Records from a collection
################
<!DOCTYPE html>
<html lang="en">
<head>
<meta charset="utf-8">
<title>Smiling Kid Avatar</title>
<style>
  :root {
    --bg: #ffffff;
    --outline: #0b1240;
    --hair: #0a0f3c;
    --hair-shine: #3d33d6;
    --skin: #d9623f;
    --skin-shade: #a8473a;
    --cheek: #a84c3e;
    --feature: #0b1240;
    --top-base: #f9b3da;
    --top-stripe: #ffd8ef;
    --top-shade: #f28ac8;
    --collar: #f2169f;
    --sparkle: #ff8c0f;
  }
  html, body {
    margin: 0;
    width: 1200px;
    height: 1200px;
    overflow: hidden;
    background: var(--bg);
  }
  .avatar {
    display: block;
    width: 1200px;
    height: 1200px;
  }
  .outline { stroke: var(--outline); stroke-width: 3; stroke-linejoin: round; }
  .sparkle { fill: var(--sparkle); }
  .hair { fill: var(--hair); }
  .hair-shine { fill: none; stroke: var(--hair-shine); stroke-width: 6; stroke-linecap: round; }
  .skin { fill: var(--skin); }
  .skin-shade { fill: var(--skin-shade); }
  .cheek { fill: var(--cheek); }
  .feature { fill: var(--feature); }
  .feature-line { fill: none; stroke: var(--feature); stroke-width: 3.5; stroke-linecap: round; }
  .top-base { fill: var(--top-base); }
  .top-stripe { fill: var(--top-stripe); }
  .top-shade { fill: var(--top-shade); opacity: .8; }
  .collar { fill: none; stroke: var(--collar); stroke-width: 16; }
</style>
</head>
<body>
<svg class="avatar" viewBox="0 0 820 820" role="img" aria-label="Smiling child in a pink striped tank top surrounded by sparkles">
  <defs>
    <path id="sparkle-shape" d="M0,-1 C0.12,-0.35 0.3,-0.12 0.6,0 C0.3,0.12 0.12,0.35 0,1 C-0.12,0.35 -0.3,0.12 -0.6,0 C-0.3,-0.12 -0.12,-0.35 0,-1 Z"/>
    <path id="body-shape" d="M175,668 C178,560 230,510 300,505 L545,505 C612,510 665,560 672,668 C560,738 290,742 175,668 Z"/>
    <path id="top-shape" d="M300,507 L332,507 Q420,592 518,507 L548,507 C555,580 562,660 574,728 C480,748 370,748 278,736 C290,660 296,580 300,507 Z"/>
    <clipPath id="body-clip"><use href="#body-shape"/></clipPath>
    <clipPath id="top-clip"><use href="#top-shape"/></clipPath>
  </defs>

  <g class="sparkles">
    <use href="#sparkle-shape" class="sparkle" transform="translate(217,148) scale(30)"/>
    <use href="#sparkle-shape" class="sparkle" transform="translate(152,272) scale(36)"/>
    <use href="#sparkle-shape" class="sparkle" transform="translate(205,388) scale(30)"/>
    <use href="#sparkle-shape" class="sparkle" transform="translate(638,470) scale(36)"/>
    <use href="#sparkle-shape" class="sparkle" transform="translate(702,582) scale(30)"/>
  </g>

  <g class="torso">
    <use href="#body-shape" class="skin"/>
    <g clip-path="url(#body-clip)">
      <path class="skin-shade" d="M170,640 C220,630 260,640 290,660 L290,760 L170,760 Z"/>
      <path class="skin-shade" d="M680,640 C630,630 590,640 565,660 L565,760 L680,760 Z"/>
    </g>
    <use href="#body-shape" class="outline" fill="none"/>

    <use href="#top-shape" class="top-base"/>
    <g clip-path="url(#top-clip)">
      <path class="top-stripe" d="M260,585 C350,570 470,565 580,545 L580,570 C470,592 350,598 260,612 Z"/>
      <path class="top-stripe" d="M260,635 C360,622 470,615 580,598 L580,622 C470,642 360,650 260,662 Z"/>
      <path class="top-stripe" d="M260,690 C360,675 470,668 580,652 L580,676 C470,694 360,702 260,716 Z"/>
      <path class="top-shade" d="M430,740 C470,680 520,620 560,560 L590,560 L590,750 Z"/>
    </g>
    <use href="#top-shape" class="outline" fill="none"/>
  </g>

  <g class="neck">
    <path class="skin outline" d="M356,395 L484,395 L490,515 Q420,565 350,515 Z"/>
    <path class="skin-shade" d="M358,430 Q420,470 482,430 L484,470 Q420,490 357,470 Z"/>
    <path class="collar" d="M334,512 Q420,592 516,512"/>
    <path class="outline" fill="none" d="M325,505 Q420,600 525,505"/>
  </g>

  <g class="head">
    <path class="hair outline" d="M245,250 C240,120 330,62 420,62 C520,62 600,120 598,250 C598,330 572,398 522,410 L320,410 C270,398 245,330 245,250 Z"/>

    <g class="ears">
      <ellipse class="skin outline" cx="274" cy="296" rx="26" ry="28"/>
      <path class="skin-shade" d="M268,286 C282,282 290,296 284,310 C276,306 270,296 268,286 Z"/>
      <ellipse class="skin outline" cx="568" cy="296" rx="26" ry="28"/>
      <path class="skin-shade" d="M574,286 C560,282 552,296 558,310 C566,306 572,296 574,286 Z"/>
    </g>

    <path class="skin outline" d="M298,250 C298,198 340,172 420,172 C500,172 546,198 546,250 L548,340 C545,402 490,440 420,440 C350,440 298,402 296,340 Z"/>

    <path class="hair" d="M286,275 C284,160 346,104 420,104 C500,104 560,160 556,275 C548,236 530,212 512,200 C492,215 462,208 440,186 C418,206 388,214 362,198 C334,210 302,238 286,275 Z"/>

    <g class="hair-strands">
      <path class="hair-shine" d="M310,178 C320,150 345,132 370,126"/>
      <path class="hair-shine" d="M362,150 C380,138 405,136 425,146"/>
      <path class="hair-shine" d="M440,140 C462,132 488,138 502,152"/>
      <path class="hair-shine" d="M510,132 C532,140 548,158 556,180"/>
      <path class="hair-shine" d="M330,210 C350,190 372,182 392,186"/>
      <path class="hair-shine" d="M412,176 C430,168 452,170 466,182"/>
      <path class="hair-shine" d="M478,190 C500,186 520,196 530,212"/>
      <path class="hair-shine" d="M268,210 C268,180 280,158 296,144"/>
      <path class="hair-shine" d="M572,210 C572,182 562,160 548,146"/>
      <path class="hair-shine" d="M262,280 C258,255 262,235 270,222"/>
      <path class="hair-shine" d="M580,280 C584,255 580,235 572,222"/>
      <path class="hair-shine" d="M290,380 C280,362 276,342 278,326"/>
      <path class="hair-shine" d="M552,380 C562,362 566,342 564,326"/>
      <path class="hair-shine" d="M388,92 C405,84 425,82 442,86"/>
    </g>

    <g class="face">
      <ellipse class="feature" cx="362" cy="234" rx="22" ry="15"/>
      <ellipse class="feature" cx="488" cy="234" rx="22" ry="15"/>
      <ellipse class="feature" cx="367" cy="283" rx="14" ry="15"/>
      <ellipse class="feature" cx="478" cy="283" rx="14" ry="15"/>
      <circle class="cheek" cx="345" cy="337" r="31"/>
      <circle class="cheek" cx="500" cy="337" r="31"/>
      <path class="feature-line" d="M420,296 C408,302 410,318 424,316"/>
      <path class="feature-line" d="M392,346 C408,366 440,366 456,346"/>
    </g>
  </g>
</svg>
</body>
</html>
################
→ PROBLEM DETAILS: Reproduce all of the data above, exactly and without omission.

→ ANSWER SPACE:
<!DOCTYPE html>
<html lang="en">
<head>
<meta charset="utf-8">
<title>Smiling Kid Avatar</title>
<style>
  :root {
    --bg: #ffffff;
    --outline: #0b1240;
    --hair: #0a0f3c;
    --hair-shine: #3d33d6;
    --skin: #d9623f;
    --skin-shade: #a8473a;
    --cheek: #a84c3e;
    --feature: #0b1240;
    --top-base: #f9b3da;
    --top-stripe: #ffd8ef;
    --top-shade: #f28ac8;
    --collar: #f2169f;
    --sparkle: #ff8c0f;
  }
  html, body {
    margin: 0;
    width: 1200px;
    height: 1200px;
    overflow: hidden;
    background: var(--bg);
  }
  .avatar {
    display: block;
    width: 1200px;
    height: 1200px;
  }
  .outline { stroke: var(--outline); stroke-width: 3; stroke-linejoin: round; }
  .sparkle { fill: var(--sparkle); }
  .hair { fill: var(--hair); }
  .hair-shine { fill: none; stroke: var(--hair-shine); stroke-width: 6; stroke-linecap: round; }
  .skin { fill: var(--skin); }
  .skin-shade { fill: var(--skin-shade); }
  .cheek { fill: var(--cheek); }
  .feature { fill: var(--feature); }
  .feature-line { fill: none; stroke: var(--feature); stroke-width: 3.5; stroke-linecap: round; }
  .top-base { fill: var(--top-base); }
  .top-stripe { fill: var(--top-stripe); }
  .top-shade { fill: var(--top-shade); opacity: .8; }
  .collar { fill: none; stroke: var(--collar); stroke-width: 16; }
</style>
</head>
<body>
<svg class="avatar" viewBox="0 0 820 820" role="img" aria-label="Smiling child in a pink striped tank top surrounded by sparkles">
  <defs>
    <path id="sparkle-shape" d="M0,-1 C0.12,-0.35 0.3,-0.12 0.6,0 C0.3,0.12 0.12,0.35 0,1 C-0.12,0.35 -0.3,0.12 -0.6,0 C-0.3,-0.12 -0.12,-0.35 0,-1 Z"/>
    <path id="body-shape" d="M175,668 C178,560 230,510 300,505 L545,505 C612,510 665,560 672,668 C560,738 290,742 175,668 Z"/>
    <path id="top-shape" d="M300,507 L332,507 Q420,592 518,507 L548,507 C555,580 562,660 574,728 C480,748 370,748 278,736 C290,660 296,580 300,507 Z"/>
    <clipPath id="body-clip"><use href="#body-shape"/></clipPath>
    <clipPath id="top-clip"><use href="#top-shape"/></clipPath>
  </defs>

  <g class="sparkles">
    <use href="#sparkle-shape" class="sparkle" transform="translate(217,148) scale(30)"/>
    <use href="#sparkle-shape" class="sparkle" transform="translate(152,272) scale(36)"/>
    <use href="#sparkle-shape" class="sparkle" transform="translate(205,388) scale(30)"/>
    <use href="#sparkle-shape" class="sparkle" transform="translate(638,470) scale(36)"/>
    <use href="#sparkle-shape" class="sparkle" transform="translate(702,582) scale(30)"/>
  </g>

  <g class="torso">
    <use href="#body-shape" class="skin"/>
    <g clip-path="url(#body-clip)">
      <path class="skin-shade" d="M170,640 C220,630 260,640 290,660 L290,760 L170,760 Z"/>
      <path class="skin-shade" d="M680,640 C630,630 590,640 565,660 L565,760 L680,760 Z"/>
    </g>
    <use href="#body-shape" class="outline" fill="none"/>

    <use href="#top-shape" class="top-base"/>
    <g clip-path="url(#top-clip)">
      <path class="top-stripe" d="M260,585 C350,570 470,565 580,545 L580,570 C470,592 350,598 260,612 Z"/>
      <path class="top-stripe" d="M260,635 C360,622 470,615 580,598 L580,622 C470,642 360,650 260,662 Z"/>
      <path class="top-stripe" d="M260,690 C360,675 470,668 580,652 L580,676 C470,694 360,702 260,716 Z"/>
      <path class="top-shade" d="M430,740 C470,680 520,620 560,560 L590,560 L590,750 Z"/>
    </g>
    <use href="#top-shape" class="outline" fill="none"/>
  </g>

  <g class="neck">
    <path class="skin outline" d="M356,395 L484,395 L490,515 Q420,565 350,515 Z"/>
    <path class="skin-shade" d="M358,430 Q420,470 482,430 L484,470 Q420,490 357,470 Z"/>
    <path class="collar" d="M334,512 Q420,592 516,512"/>
    <path class="outline" fill="none" d="M325,505 Q420,600 525,505"/>
  </g>

  <g class="head">
    <path class="hair outline" d="M245,250 C240,120 330,62 420,62 C520,62 600,120 598,250 C598,330 572,398 522,410 L320,410 C270,398 245,330 245,250 Z"/>

    <g class="ears">
      <ellipse class="skin outline" cx="274" cy="296" rx="26" ry="28"/>
      <path class="skin-shade" d="M268,286 C282,282 290,296 284,310 C276,306 270,296 268,286 Z"/>
      <ellipse class="skin outline" cx="568" cy="296" rx="26" ry="28"/>
      <path class="skin-shade" d="M574,286 C560,282 552,296 558,310 C566,306 572,296 574,286 Z"/>
    </g>

    <path class="skin outline" d="M298,250 C298,198 340,172 420,172 C500,172 546,198 546,250 L548,340 C545,402 490,440 420,440 C350,440 298,402 296,340 Z"/>

    <path class="hair" d="M286,275 C284,160 346,104 420,104 C500,104 560,160 556,275 C548,236 530,212 512,200 C492,215 462,208 440,186 C418,206 388,214 362,198 C334,210 302,238 286,275 Z"/>

    <g class="hair-strands">
      <path class="hair-shine" d="M310,178 C320,150 345,132 370,126"/>
      <path class="hair-shine" d="M362,150 C380,138 405,136 425,146"/>
      <path class="hair-shine" d="M440,140 C462,132 488,138 502,152"/>
      <path class="hair-shine" d="M510,132 C532,140 548,158 556,180"/>
      <path class="hair-shine" d="M330,210 C350,190 372,182 392,186"/>
      <path class="hair-shine" d="M412,176 C430,168 452,170 466,182"/>
      <path class="hair-shine" d="M478,190 C500,186 520,196 530,212"/>
      <path class="hair-shine" d="M268,210 C268,180 280,158 296,144"/>
      <path class="hair-shine" d="M572,210 C572,182 562,160 548,146"/>
      <path class="hair-shine" d="M262,280 C258,255 262,235 270,222"/>
      <path class="hair-shine" d="M580,280 C584,255 580,235 572,222"/>
      <path class="hair-shine" d="M290,380 C280,362 276,342 278,326"/>
      <path class="hair-shine" d="M552,380 C562,362 566,342 564,326"/>
      <path class="hair-shine" d="M388,92 C405,84 425,82 442,86"/>
    </g>

    <g class="face">
      <ellipse class="feature" cx="362" cy="234" rx="22" ry="15"/>
      <ellipse class="feature" cx="488" cy="234" rx="22" ry="15"/>
      <ellipse class="feature" cx="367" cy="283" rx="14" ry="15"/>
      <ellipse class="feature" cx="478" cy="283" rx="14" ry="15"/>
      <circle class="cheek" cx="345" cy="337" r="31"/>
      <circle class="cheek" cx="500" cy="337" r="31"/>
      <path class="feature-line" d="M420,296 C408,302 410,318 424,316"/>
      <path class="feature-line" d="M392,346 C408,366 440,366 456,346"/>
    </g>
  </g>
</svg>
</body>
</html>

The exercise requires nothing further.